Linder emphasized that Inject Engineering is not designing in China to build in China, which is the typical scenario. “We’re designing tools to have them built here in the United States by U.S. mold companies,” he said. “There are some unique challenges to doing this because Chinese designers are used to designing molds to be built and sometimes even run in China. We’ll create the catalog of components and specifications for each mold, and ensure that those are adhered to.”
While Linder admits that his is a unique business model, he has long recognized a need for this type of comprehensive, up-front engineering service. Many times shops don’t have the personnel or the technical ability to fully engineer injection molds prior to manufacturing them,” Linder told PlasticsToday. “That’s where Inject Engineering comes in.
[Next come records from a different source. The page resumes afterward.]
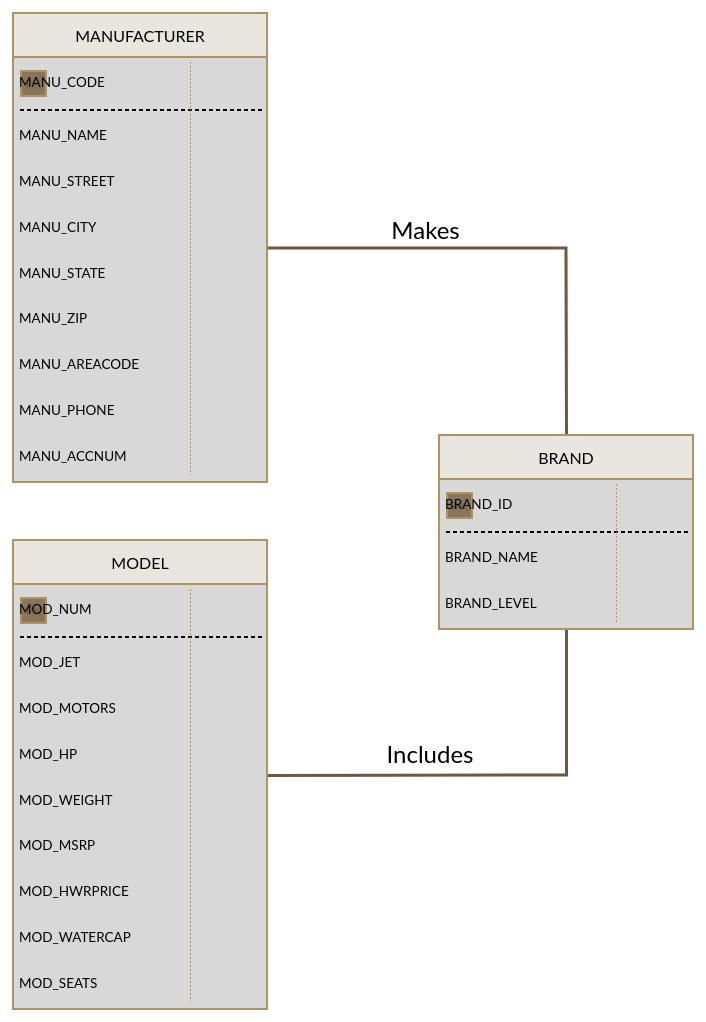
<!DOCTYPE html>
<html lang="en">
<head>
<meta charset="utf-8">
<title>Manufacturer, brand and model entity diagram</title>
<style>
:root {
  --paper: #ffffff;
  --ink: #000000;
  --edge: #ae9365;
  --header: #e9e6df;
  --body: #d8d8d8;
  --badge: #89765a;
  --badge-ink: #6f5d43;
  --link: #705740;
}
* { box-sizing: border-box; margin: 0; padding: 0; }
body { width: 706px; height: 1022px; overflow: hidden; background: var(--paper); }
.diagram {
  position: relative; width: 706px; height: 1022px; overflow: hidden;
  color: var(--ink); font-family: Lato, "Open Sans", sans-serif;
}
.links { position: absolute; left: 0; top: 0; }
.links polyline { fill: none; stroke: var(--link); stroke-width: 3; }
.relation {
  position: absolute; transform: translate(-50%, -50%);
  font-size: 24px; line-height: 30px; white-space: nowrap;
}
.makes { left: 425.5px; top: 230px; }
.includes { left: 430px; top: 754px; }
.entity {
  position: absolute; width: 256px; display: flex; flex-direction: column;
  border: 2px solid var(--edge); background: var(--body);
}
.manufacturer { left: 12px; top: 12px; height: 471px; }
.brand { left: 438px; top: 434px; height: 196px; }
.model { left: 12px; top: 539px; height: 471px; }
.entity h2 {
  flex: none; height: 44px; border-bottom: 2px solid var(--edge); background: var(--header);
  font-size: 16px; font-weight: 400; line-height: 43px; text-align: center;
}
.entity::after {
  content: ""; position: absolute; left: 176px; top: 48px; bottom: 6px; width: 1px;
  background: repeating-linear-gradient(to bottom, var(--edge) 0 2px, transparent 2px 4px);
}
.key {
  position: relative; flex: none; height: 51px; padding: 0 0 3px 5px;
  display: flex; align-items: center; font-size: 13.5px;
}
.key b {
  position: absolute; left: 6px; top: 12px; width: 27px; height: 27px;
  border: 2px solid var(--edge); background: var(--badge); color: var(--badge-ink);
  font-size: 12px; font-weight: 400; line-height: 23px; text-align: center;
}
.key span { position: relative; }
.divider {
  flex: none; height: 2px; margin: 0 4px 0 6px;
  background: repeating-linear-gradient(to right, var(--ink) 0 4px, transparent 4px 7px);
}
.fields {
  flex: 1; display: flex; flex-direction: column; list-style: none;
  padding: 1px 0 2px 5px; font-size: 13.5px;
}
.fields li { flex: 1; display: flex; align-items: center; }
</style>
</head>
<body>
<main class="diagram">
  <svg class="links" width="706" height="1022" viewBox="0 0 706 1022" aria-hidden="true">
    <polyline points="267,248 566,248 566.5,435"/>
    <polyline points="267,775.5 566.5,775 566.5,629"/>
  </svg>

  <p class="relation makes">Makes</p>
  <p class="relation includes">Includes</p>

  <section class="entity manufacturer">
    <h2>MANUFACTURER</h2>
    <p class="key"><b>PK</b><span>MANU_CODE</span></p>
    <div class="divider"></div>
    <ul class="fields">
      <li>MANU_NAME</li>
      <li>MANU_STREET</li>
      <li>MANU_CITY</li>
      <li>MANU_STATE</li>
      <li>MANU_ZIP</li>
      <li>MANU_AREACODE</li>
      <li>MANU_PHONE</li>
      <li>MANU_ACCNUM</li>
    </ul>
  </section>

  <section class="entity brand">
    <h2>BRAND</h2>
    <p class="key"><b>PK</b><span>BRAND_ID</span></p>
    <div class="divider"></div>
    <ul class="fields">
      <li>BRAND_NAME</li>
      <li>BRAND_LEVEL</li>
    </ul>
  </section>

  <section class="entity model">
    <h2>MODEL</h2>
    <p class="key"><b>PK</b><span>MOD_NUM</span></p>
    <div class="divider"></div>
    <ul class="fields">
      <li>MOD_JET</li>
      <li>MOD_MOTORS</li>
      <li>MOD_HP</li>
      <li>MOD_WEIGHT</li>
      <li>MOD_MSRP</li>
      <li>MOD_HWRPRICE</li>
      <li>MOD_WATERCAP</li>
      <li>MOD_SEATS</li>
    </ul>
  </section>
</main>
</body>
</html>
“Over the years, I’ve seen a real void in the number of available mold designers, which means that mold design becomes a bottleneck, particularly in smaller shops,” said Linder. “Mold shop owners tend to be machinery junkies. They buy the latest and greatest high-speed machining centers and robots that are capable of getting out a lot more tools than they can design. It’s like having a governor on a high-horse engine. That design capacity just doesn’t exist. The result is they can’t get the molds designed fast enough to get the project launched quickly.”
With the mold engineering having been completed by Inject Engineering, the mold manufacturer can focus on just building the mold. “With lead time becoming a critical factor in today’s manufacturing environment, we can have the mold design back to the U.S. moldmaker quickly and ready to begin cutting steel,” Linder said.
Linder noted that the advantage of his method is that if the engineering is done properly, “the mold designers can be worker bees.” Inject Engineering has the capacity to put out a large volume of mold design work because there’s a huge pool of young talent at the design firm in China. “The mold design company we deal with has 150 designers, many of who are assigned to work on our projects, and the old guys there are 35 years old,” Linder quipped. “We engineer it here and let the worker bees do the design work, and they work around the clock.”
Even though the Chinese mold design firm is an integral part of Linder’s business model, his plans are to Inject Engineering into a full-service technical center complete with a training program for mold designers, mold maintenance and repair, and mold qualification and validation services,” he stated.
Linder also sees Inject Engineering’s services as a way to keep mold building in the U.S. His customers, which include Tier One suppliers, OEMs, and molding companies, will have their molds built by U.S. moldmakers, and Linder hopes to partner with local mold companies to complement his efforts. “I’ve already been asked to find good mold shops in the area,” he said. “This is a unique model. A paradigm shift, that can benefit all of us, particularly smaller mold companies that have minimal design staff or depend upon outside firms when they get multiple tool packages with short lead times.”